Update to para 2.5, page 33

New footnote 6:

White v Philips [2017] EWHC 386 (Ch)

The legal test as to testamentary capacity is a common law one and the classic statement of the test, being found in Banks v Goodfellow (1870) LR5 QB 549, is almost 150 years old. Since judicial application of the test occurs in contested, adversarial proceedings, the evidential burden of proof and the manner in which it shifts are significant and were live issues in this case. All of these distinguishing factors combine to make this fascinating decision of HHJ Saffman of academic interest to those concerned with the application of sections 1, 2 and 3 of the MCA 2005 to medical treatment decisions in the Court of Protection.

Update on Thefaut v Johnson, para 1.26, page 18

In Spencer v Hillingdon Hospital NHS Trust[1] it was determined that the Montgomery approach to informed consent was simply a variant of Bolam and that the test was: would the ‘ordinary sensible patient’ feel justifiably aggrieved at not being provided with the information in issue. In Thefaut v Johnson[2] Green J (correctly in the authors’ view) rejected that approach, indicating that it failed to give sufficient weight to the subjective – and patient-centric – approach required by the Supreme Court in Montgomery.[3] 

Update to para 5.12, page 132: Introduction to the Official Solicitor
para 5.26, page 147: Litigation Friend
para 5.58, page 170: The High Court’s inherent jurisdiction in relation to vulnerable adults
Appendix 5.7 

The Official Solicitor has issued a new and amplified Practice Direction - Appointment In Family Proceedings And Proceedings Under The Inherent Jurisdiction In Relation To Adults, January 2017: http://bit.ly/2lYHJ8O.
This replaces the Practice Direction issued in March 2013, set out at Appendix 5.7.

Update to para 6.1, page 174: General

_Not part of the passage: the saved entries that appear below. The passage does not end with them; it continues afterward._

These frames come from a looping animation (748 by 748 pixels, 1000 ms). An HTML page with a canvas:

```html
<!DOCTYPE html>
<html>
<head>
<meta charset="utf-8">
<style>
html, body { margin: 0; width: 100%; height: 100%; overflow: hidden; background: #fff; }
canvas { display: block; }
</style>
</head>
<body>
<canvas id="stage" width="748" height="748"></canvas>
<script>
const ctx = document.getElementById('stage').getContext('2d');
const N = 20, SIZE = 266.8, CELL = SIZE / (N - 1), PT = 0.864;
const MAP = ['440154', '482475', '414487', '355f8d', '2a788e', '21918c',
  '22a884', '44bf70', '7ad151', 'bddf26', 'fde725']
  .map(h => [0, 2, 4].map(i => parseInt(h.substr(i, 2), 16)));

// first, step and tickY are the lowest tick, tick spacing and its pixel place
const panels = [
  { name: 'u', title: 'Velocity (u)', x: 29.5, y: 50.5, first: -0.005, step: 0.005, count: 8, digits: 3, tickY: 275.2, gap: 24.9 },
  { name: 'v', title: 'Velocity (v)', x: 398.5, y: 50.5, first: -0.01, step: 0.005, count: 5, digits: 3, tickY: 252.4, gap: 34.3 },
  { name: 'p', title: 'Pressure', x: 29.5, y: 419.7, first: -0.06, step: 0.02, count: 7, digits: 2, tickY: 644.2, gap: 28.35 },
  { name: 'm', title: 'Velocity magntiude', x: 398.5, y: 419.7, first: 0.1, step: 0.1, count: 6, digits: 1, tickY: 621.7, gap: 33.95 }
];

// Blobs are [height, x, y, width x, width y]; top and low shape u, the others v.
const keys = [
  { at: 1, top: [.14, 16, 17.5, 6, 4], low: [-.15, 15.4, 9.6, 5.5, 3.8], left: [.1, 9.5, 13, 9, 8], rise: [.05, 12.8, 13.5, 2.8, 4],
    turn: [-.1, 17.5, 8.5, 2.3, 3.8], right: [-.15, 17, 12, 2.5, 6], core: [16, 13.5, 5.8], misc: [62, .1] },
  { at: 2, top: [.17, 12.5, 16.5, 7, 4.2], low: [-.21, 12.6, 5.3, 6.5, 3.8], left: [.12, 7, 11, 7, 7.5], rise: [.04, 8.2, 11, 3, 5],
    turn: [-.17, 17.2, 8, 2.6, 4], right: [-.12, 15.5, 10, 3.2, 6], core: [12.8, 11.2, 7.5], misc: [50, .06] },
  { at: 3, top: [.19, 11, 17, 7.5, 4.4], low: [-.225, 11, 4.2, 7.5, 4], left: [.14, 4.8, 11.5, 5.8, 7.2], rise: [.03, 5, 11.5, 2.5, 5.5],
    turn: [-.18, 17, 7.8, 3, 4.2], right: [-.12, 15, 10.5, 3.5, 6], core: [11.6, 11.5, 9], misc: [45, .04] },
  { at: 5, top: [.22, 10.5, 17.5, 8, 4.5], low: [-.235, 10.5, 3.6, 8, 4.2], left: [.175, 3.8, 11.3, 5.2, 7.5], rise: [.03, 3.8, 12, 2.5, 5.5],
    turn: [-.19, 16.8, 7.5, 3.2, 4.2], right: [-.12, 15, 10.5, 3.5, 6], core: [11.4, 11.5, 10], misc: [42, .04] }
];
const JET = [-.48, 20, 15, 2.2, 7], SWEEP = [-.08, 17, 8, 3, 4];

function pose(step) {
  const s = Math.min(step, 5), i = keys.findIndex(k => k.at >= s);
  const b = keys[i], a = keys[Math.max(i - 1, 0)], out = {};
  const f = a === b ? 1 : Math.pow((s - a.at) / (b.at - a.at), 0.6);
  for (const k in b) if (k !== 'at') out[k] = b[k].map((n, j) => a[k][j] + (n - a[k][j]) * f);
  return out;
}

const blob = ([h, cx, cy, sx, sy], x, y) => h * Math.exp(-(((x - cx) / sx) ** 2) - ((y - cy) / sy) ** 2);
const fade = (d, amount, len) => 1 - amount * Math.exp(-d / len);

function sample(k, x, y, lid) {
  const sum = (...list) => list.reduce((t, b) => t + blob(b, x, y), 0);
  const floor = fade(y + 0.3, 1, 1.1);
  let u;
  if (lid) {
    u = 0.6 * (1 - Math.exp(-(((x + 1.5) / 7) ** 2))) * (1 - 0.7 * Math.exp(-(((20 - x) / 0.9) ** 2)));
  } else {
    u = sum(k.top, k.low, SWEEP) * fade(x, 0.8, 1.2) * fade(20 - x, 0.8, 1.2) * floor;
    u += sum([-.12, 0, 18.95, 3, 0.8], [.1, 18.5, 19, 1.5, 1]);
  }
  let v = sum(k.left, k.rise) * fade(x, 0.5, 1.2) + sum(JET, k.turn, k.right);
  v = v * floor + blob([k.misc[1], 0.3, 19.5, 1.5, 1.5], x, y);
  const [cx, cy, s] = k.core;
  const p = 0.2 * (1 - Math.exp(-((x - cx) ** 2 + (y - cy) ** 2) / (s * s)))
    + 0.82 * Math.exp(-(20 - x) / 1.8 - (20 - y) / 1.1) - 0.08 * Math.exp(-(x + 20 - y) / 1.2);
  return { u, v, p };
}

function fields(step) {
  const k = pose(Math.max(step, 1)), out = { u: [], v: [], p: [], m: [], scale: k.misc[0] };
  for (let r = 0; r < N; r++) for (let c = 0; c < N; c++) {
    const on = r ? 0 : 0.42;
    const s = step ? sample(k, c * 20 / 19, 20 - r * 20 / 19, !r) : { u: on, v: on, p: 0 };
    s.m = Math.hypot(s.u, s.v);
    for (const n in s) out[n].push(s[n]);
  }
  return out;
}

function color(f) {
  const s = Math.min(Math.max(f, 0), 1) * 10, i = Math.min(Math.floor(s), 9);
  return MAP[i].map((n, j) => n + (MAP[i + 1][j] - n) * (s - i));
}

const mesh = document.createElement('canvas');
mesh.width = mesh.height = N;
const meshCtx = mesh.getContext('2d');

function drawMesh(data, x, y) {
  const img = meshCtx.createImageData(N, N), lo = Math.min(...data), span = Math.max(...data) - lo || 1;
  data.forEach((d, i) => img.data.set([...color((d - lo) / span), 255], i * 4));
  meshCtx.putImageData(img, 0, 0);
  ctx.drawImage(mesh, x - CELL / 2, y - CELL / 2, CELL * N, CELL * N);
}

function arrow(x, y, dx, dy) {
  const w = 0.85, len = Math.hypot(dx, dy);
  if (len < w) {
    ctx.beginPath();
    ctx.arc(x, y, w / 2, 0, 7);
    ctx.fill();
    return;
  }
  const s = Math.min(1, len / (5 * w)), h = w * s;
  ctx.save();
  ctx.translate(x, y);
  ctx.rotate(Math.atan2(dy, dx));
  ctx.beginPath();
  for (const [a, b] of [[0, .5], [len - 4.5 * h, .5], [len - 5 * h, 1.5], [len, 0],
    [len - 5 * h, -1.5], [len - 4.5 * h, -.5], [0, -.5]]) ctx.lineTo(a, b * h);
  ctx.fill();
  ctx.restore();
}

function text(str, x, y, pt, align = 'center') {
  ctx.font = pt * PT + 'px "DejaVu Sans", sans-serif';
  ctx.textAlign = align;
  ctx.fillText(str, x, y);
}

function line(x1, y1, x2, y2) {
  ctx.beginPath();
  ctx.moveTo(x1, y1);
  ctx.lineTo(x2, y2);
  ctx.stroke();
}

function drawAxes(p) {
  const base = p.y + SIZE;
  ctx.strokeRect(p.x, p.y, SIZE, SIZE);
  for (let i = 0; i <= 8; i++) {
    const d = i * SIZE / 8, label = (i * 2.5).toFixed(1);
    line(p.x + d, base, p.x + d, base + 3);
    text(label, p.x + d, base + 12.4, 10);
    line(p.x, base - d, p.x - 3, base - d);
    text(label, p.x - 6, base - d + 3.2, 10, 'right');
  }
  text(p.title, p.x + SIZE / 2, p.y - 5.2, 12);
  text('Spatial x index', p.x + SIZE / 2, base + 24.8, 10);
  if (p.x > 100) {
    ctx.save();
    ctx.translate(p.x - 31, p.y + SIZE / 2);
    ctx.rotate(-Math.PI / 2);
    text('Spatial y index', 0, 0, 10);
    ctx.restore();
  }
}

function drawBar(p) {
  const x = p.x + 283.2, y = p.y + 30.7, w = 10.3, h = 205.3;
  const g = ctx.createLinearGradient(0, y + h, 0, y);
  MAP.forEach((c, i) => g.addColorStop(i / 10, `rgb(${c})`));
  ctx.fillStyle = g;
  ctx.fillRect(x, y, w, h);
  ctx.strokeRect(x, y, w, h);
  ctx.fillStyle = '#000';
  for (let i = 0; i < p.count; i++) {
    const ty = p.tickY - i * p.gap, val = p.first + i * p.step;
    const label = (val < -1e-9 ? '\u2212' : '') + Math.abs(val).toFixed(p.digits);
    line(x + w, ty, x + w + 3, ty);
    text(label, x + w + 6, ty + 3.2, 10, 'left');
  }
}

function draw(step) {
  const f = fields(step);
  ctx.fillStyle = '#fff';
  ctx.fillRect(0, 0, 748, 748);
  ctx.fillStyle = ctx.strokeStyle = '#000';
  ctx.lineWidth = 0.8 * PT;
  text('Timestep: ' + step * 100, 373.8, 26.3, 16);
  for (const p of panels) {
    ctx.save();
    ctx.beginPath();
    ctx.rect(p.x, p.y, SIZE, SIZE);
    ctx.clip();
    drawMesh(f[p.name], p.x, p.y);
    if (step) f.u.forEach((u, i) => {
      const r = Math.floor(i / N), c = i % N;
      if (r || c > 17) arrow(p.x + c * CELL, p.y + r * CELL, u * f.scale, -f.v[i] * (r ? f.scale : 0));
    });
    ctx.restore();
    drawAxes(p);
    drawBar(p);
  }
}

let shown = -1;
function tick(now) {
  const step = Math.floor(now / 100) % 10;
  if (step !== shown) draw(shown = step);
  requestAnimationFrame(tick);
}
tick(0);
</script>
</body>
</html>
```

R (ota Ferreira) v HM Senior Coroner for Inner South London [2017] EWCA Civ 31 addresses the tangled issue of what actually constitutes a deprivation of liberty. It is a further retreat by the judiciary from the far-reaching implications of Cheshire West.